In addition to tweaks and changes to quality, quantity, and composition of the output of the process, the information that is revealed and made available through competition guides the entrepreneur in terms of what tasks should or shouldn’t be carried out. It is possible that competition reveals that more tasks should be part of the production process. In other words, the entrepreneur can realize that the firm should expand through insourcing tasks that were previously thought to be separate or unrelated to the process. More likely, especially in the longer run, the firm will engage in outsourcing of specific tasks that are no longer necessary to include ‘internally’ and that are better carried out by others. Whereas this may be the case for parts of the core production process, this should not often be the case since this is the unique contribution of the firm. But supporting services, which are originally part of the firm but not core to the productive innovation, could more easily become spinoffs as competitors should also rely on those services. For example, a novel production process could necessitate innovation in accounting, marketing, logistics, or skills development processes that are necessary to support the core production process but are in fact separate to it. This is a possible opportunity for breaking out such services if competitors who attempt to establish similar production processes, or form unique production structures that recreate similar benefits only in the end result, could also benefit from such services. The original entrepreneur can choose to keep such services internally, but it is likely that they are spin off and let go. The reason for this is that they are not core to but established to support the production process, and therefore not essential to keep at arm’s length. Even if separating the core process from supportive processes would make them available for competitors, it means the entrepreneur benefits from being able to purchase the service at market price. With competition in such services, the cost is likely to go down. But it also releases resources, at a minimum in terms of the entrepreneur’s own time and attention, by allowing him or her to focus on the core contribution: the productive innovation. For these reasons, it can often be beneficial to let go of direct control of such services. This narrows the firm’s scope and makes it, as an entity, more specialised and therefore potentially much more effective and profitable. It thereby relieves the entrepreneur of uncertainty by both allowing market forces to regulate the supporting services and by being able to focus fully on the core process. We will return to the interplay between the firm and the competitive market process in chapter 8.

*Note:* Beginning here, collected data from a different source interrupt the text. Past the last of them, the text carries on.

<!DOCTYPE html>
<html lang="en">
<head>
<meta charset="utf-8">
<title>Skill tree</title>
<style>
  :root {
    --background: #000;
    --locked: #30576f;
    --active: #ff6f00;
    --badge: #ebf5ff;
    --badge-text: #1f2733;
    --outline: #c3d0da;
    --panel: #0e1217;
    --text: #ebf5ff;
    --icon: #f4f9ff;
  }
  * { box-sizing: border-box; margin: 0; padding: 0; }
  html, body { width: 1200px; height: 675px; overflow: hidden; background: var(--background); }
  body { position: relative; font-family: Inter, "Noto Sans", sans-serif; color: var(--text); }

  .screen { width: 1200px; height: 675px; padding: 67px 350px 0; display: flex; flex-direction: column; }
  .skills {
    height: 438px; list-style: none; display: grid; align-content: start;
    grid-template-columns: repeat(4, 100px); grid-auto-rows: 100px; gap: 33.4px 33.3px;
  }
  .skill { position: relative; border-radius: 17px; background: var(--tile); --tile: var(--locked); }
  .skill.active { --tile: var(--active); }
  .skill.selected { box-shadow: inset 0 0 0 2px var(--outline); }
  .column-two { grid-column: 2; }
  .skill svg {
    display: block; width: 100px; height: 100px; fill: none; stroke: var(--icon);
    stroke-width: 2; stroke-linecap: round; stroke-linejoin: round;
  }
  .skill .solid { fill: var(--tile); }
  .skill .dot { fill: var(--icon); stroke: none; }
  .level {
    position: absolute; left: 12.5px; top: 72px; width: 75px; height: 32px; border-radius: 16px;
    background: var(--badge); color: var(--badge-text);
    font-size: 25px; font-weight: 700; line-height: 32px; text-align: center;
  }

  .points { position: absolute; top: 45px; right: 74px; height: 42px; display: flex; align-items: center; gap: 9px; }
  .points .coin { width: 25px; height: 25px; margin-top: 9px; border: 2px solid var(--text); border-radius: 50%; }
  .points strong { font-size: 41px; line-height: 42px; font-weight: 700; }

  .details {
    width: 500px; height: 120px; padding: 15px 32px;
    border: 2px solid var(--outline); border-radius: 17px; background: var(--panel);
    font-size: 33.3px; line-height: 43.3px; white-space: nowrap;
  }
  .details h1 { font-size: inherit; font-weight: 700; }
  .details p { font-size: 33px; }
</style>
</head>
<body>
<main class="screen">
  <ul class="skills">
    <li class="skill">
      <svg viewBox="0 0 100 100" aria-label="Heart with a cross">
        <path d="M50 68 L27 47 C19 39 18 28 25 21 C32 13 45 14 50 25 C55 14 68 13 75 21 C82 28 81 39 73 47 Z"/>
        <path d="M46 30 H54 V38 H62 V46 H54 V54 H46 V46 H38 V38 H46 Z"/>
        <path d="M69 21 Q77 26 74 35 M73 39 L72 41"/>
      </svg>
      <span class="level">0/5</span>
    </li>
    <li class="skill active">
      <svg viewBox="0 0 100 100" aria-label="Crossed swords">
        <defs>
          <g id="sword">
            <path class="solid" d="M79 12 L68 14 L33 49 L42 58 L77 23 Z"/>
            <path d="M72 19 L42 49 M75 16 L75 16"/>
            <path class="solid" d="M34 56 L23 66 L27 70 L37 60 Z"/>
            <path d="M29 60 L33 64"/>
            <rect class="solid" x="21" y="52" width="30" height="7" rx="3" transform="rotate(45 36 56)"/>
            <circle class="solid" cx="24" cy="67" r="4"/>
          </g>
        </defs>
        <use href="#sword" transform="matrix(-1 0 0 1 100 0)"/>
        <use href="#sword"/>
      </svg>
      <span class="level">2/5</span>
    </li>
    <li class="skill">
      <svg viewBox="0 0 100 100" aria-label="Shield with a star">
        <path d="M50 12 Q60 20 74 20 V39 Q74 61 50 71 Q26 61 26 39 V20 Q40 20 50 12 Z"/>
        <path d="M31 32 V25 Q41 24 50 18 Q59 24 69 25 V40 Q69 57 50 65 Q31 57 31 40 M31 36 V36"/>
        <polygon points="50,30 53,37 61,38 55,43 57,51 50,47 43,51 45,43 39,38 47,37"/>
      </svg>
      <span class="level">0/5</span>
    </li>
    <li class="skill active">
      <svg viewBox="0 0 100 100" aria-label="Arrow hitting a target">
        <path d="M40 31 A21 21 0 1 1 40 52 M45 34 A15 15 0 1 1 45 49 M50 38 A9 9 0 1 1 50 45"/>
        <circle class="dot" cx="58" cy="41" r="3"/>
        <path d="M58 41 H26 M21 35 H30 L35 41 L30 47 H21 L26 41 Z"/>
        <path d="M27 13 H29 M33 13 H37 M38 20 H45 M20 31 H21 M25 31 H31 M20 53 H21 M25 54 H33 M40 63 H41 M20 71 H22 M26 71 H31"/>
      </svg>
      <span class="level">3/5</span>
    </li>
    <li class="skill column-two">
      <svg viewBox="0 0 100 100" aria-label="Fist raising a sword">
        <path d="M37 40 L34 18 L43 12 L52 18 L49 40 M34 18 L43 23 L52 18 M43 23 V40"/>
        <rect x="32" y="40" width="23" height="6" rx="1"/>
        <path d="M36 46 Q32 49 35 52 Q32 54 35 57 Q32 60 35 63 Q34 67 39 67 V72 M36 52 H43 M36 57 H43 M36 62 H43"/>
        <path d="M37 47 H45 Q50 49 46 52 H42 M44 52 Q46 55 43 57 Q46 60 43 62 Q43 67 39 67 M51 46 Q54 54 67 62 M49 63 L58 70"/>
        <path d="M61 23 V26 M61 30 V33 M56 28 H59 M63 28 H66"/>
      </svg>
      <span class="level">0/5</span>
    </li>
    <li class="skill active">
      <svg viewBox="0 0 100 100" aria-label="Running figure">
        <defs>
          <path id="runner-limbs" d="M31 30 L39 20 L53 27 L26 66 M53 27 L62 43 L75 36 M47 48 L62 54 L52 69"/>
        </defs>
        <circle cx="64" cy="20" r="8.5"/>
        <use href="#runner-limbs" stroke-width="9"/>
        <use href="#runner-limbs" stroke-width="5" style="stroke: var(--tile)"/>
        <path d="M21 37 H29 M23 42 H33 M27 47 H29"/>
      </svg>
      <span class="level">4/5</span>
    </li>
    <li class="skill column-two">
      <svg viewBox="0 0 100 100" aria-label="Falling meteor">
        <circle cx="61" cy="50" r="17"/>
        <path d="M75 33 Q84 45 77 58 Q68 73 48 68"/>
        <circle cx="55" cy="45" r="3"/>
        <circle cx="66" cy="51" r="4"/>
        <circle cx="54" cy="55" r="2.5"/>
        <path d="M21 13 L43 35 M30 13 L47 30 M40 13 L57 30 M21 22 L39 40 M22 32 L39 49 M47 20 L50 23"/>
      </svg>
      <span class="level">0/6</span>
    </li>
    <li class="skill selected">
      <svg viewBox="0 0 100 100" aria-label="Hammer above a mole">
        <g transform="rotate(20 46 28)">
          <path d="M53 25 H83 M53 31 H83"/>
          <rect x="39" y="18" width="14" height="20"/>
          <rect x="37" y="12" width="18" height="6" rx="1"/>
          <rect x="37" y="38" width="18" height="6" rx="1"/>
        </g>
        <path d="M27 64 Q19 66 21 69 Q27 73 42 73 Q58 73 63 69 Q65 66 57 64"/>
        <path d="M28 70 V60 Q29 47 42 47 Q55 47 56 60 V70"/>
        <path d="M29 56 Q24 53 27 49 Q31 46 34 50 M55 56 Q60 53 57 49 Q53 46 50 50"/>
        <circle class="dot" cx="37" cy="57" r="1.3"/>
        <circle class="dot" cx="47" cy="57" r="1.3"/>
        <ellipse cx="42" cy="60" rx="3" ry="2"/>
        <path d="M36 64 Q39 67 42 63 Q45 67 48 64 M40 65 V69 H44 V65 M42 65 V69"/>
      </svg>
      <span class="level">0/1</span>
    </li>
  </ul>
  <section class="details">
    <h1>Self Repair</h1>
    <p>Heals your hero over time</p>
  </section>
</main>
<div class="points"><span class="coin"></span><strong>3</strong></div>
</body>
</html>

[i] R. H. Coase, ‘The Nature of the Firm’, Economica, 4:16 (1937), pp. 386-405, p. 388.
[ii] Coase, ‘The Nature of the Firm’, p. 386.
[iii] R. H. Coase, ‘The Problem of Social Cost’, Journal of Law and Economics, 3:1 (1960), pp. 1-44.
[iv] See L. v. Mises, ‘Economic Calculation In The Socialist Commonwealth’, in Hayek (ed) Economic Calculation In The Socialist Commonwealth (London: George Routledge & Sons, 1935), pp. 87-130, L. v. Mises, Socialism: An Economic and Sociological Analysis (1936) (New Haven, CT: Yale University Press, 1951).